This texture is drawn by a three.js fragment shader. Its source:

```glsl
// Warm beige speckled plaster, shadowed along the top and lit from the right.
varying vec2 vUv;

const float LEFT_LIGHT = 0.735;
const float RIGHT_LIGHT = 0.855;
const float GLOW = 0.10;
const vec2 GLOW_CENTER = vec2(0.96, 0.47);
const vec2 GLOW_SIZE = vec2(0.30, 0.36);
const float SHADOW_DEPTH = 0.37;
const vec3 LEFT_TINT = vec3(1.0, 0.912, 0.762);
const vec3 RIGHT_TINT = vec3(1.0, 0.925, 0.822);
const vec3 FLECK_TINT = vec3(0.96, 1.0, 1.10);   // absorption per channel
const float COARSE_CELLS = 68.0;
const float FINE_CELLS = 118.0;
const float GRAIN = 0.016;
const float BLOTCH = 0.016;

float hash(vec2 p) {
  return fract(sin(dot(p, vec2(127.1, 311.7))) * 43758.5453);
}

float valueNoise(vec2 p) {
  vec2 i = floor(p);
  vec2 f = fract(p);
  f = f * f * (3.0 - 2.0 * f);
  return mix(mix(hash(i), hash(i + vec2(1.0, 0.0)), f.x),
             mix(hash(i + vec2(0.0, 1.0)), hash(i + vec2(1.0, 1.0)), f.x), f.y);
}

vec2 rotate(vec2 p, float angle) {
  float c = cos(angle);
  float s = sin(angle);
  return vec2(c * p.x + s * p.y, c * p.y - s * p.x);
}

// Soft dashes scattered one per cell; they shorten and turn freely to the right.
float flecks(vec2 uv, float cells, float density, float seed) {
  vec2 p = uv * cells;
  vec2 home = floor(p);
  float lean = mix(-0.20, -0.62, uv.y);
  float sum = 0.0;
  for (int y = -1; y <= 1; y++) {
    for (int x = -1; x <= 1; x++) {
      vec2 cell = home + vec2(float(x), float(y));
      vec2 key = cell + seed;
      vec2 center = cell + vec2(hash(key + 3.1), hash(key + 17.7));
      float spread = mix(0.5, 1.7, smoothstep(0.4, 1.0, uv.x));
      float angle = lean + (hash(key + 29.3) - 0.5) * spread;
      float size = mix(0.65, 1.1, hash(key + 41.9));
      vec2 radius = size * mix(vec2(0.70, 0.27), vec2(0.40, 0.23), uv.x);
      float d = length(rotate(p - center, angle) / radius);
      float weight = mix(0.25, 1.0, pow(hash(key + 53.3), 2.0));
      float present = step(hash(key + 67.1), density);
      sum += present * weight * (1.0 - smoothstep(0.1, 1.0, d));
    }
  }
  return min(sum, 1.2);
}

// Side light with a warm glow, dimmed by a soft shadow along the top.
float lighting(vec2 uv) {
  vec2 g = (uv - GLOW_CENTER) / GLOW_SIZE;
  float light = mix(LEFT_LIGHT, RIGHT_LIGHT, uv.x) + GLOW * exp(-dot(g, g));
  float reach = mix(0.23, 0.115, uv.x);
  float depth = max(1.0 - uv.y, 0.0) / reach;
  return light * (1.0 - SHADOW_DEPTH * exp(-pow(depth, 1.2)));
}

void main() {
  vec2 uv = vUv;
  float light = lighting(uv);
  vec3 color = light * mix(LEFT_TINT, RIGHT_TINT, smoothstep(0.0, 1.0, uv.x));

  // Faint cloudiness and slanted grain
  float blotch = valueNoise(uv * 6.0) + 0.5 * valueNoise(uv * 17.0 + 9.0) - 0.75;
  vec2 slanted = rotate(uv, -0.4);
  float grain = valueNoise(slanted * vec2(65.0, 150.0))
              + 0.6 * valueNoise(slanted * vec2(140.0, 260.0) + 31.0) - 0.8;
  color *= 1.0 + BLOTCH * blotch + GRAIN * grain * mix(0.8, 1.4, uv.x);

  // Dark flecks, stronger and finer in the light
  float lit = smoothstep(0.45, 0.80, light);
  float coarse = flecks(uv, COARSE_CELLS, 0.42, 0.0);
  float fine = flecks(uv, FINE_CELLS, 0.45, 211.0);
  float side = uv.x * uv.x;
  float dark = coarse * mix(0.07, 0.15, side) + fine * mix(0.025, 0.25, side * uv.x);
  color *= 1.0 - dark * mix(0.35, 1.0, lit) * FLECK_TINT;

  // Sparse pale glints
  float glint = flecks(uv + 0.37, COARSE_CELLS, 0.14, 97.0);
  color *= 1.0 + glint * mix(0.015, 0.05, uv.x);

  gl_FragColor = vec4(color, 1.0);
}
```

- - - -

- [Goal of the exercise]: Your task is to collect every line above that contains the word "along".

- [Expected answer]:
// Warm beige speckled plaster, shadowed along the top and lit from the right.
// Side light with a warm glow, dimmed by a soft shadow along the top.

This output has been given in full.